» **What is expected**
Looking at the records below, say how many lines contain "fold". Nothing else belongs in the answer.

(Stored data entries)
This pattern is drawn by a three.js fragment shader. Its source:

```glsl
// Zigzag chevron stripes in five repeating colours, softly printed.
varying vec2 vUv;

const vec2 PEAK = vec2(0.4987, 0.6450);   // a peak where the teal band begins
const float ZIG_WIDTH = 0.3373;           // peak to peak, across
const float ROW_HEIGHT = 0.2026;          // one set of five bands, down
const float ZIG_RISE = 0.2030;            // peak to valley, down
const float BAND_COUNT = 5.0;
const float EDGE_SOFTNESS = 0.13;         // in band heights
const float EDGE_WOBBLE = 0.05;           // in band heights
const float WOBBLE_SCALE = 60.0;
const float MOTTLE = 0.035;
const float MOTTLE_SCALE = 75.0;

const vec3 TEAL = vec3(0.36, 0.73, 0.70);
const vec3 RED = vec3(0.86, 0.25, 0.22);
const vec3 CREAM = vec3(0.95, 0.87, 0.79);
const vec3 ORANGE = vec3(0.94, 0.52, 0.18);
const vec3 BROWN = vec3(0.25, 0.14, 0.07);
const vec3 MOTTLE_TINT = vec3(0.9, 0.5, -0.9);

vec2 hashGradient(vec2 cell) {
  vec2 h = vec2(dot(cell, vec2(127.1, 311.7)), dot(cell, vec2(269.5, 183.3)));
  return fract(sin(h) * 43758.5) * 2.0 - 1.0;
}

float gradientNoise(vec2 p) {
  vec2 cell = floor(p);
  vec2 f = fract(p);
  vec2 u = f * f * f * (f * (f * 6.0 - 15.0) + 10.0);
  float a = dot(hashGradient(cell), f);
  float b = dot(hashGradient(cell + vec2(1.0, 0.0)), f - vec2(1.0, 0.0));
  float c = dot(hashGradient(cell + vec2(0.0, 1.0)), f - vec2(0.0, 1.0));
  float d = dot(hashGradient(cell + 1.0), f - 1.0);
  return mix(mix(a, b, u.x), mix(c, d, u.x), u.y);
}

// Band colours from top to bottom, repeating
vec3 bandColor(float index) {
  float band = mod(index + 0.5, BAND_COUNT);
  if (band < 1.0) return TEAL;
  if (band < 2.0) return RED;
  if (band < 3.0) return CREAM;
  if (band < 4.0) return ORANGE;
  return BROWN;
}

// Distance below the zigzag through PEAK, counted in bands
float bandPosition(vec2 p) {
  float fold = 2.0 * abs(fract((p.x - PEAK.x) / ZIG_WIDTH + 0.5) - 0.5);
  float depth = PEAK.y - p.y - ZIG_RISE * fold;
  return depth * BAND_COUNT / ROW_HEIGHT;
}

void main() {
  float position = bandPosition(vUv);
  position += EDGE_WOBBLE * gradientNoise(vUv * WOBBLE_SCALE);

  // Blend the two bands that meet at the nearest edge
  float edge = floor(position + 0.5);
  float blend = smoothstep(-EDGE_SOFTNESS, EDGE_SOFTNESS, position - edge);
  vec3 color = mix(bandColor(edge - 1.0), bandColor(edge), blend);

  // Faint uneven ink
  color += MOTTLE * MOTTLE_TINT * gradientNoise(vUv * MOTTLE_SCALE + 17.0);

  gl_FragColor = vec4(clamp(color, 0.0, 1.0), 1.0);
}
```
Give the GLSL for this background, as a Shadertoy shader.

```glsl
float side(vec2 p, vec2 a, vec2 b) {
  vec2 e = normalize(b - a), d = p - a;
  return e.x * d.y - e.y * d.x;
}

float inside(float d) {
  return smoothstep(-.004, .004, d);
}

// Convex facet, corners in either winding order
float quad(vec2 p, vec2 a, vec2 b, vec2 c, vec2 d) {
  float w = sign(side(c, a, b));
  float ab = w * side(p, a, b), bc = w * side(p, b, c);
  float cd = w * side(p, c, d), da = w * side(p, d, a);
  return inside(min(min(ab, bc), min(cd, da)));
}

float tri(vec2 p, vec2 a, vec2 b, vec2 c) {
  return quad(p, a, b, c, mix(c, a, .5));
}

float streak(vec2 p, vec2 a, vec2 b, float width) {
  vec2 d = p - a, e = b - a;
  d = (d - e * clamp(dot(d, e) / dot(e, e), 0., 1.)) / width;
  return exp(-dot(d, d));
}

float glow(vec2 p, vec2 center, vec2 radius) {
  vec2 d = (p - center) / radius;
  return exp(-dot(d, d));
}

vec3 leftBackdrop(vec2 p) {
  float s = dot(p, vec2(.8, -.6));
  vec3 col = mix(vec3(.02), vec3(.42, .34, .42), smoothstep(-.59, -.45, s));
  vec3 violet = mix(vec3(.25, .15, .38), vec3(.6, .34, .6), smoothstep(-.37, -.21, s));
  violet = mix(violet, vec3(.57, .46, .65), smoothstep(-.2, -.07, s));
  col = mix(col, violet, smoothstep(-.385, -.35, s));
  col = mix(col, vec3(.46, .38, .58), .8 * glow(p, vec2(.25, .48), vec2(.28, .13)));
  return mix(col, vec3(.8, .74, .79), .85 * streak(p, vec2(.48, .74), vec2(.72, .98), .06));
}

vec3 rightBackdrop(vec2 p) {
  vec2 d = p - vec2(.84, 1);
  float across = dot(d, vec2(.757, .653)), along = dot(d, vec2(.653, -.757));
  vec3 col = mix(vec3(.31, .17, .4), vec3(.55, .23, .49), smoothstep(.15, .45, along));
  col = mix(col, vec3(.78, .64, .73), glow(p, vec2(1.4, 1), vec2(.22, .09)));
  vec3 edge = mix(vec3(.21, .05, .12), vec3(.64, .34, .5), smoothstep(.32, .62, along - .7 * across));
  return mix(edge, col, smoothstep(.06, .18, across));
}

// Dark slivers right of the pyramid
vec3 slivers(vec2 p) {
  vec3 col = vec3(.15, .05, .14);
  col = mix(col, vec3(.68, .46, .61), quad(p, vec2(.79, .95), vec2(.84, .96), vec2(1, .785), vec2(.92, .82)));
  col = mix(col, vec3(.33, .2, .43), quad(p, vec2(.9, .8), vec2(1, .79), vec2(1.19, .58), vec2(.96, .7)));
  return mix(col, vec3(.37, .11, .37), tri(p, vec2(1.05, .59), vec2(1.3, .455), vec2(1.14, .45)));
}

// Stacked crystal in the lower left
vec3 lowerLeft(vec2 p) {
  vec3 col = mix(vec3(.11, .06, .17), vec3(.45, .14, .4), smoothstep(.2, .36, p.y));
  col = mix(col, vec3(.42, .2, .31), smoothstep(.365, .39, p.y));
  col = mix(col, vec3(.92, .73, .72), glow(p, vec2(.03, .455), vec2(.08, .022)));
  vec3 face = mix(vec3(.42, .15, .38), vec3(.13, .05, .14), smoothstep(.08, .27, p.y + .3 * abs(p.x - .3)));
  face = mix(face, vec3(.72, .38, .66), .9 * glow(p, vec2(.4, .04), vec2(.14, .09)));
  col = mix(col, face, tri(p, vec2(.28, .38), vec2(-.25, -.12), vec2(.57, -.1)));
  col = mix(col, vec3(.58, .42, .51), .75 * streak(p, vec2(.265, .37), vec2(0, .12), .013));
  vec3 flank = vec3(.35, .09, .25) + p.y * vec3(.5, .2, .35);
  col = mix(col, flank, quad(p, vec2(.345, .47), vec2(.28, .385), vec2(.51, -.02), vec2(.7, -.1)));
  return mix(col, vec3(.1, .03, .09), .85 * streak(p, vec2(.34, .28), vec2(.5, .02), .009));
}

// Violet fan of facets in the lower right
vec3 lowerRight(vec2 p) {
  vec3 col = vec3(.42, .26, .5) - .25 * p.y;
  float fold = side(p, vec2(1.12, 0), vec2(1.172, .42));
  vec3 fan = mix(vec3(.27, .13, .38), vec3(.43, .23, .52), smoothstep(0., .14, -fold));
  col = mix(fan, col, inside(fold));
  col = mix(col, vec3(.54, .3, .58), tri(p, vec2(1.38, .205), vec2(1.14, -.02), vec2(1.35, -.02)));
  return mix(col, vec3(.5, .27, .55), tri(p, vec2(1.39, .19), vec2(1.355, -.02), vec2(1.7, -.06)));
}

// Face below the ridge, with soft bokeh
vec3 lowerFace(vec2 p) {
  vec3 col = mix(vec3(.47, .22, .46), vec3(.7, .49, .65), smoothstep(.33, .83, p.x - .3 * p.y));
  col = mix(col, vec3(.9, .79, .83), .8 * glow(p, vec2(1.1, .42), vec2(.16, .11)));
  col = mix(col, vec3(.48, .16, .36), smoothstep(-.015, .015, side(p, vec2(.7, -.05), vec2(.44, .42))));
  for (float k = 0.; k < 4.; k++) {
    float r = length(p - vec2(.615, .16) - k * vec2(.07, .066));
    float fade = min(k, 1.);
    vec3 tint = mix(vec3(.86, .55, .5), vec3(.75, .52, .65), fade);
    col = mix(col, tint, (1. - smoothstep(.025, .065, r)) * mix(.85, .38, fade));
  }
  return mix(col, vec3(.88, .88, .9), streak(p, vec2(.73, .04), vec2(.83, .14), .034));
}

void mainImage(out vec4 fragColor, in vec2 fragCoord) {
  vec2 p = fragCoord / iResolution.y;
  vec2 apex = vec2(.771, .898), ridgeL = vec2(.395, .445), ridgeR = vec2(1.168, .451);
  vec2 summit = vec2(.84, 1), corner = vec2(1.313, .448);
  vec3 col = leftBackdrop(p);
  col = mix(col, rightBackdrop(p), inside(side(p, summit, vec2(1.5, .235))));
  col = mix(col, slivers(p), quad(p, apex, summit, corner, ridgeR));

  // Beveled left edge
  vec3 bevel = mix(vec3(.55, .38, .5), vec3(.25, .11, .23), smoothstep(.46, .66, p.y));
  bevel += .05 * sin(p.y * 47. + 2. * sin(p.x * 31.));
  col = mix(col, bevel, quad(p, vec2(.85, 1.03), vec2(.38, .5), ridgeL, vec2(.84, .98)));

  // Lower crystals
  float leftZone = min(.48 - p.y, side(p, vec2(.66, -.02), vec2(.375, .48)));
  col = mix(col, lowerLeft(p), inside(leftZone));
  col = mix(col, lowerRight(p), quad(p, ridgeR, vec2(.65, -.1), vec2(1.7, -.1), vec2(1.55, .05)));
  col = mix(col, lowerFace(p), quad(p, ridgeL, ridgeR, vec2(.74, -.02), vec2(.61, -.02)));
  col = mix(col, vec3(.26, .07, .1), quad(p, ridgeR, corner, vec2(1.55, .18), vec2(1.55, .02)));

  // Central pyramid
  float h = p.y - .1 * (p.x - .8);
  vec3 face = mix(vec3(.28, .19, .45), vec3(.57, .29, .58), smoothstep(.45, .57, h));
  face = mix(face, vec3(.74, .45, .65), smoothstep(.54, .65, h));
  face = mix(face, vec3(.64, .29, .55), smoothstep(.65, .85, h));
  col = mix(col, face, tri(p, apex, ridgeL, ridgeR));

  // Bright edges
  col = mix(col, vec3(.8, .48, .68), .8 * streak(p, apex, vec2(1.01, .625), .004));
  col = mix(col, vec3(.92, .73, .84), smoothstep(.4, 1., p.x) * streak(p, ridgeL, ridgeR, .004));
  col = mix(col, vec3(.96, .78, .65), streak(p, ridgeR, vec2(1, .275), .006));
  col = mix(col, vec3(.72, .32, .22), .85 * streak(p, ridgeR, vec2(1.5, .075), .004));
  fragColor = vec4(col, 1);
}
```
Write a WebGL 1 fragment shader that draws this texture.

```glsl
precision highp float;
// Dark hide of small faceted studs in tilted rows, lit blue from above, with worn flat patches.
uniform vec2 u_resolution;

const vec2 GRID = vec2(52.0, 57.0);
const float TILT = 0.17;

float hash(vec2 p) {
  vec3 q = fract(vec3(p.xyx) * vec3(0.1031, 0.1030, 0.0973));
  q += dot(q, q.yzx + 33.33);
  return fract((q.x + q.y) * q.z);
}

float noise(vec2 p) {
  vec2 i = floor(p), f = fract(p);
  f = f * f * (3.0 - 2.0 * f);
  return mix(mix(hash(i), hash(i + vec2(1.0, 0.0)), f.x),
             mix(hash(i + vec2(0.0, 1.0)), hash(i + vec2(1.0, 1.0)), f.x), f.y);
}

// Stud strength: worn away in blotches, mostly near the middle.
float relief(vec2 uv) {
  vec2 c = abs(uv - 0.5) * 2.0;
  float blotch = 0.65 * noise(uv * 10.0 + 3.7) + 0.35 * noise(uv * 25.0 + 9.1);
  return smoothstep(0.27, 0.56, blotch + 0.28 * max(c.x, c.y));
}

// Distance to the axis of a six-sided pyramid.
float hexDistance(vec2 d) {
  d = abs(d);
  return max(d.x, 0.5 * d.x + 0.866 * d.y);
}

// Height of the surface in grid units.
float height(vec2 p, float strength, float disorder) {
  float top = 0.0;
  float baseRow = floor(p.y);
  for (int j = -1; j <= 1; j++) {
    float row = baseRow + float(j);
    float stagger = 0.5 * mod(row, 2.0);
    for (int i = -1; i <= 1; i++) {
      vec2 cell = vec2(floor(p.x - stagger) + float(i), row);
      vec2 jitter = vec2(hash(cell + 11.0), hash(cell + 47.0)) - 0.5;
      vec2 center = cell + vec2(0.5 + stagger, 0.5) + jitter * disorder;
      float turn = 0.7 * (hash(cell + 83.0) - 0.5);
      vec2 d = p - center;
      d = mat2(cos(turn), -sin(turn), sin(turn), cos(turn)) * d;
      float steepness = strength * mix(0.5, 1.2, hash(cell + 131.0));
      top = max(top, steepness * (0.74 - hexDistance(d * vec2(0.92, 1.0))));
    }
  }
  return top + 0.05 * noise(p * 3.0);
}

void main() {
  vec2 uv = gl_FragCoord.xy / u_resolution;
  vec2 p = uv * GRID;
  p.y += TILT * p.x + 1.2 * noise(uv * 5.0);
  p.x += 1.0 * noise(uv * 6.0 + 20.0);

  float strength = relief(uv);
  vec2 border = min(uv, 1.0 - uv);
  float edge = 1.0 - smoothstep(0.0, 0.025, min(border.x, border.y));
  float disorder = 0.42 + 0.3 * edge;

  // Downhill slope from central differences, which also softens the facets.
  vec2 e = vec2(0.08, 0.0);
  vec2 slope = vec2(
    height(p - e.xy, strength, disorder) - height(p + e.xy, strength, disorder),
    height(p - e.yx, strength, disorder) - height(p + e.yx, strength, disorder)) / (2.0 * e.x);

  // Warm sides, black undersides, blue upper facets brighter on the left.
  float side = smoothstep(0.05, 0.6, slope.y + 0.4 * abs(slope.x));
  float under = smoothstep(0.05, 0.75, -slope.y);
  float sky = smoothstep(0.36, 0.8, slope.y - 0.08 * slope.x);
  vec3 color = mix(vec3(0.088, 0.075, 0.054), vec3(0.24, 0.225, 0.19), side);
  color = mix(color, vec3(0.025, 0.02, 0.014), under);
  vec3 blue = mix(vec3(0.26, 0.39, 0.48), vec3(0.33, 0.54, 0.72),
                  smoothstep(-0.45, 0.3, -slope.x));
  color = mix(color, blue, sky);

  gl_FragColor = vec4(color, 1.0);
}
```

» **Response to this exercise**
5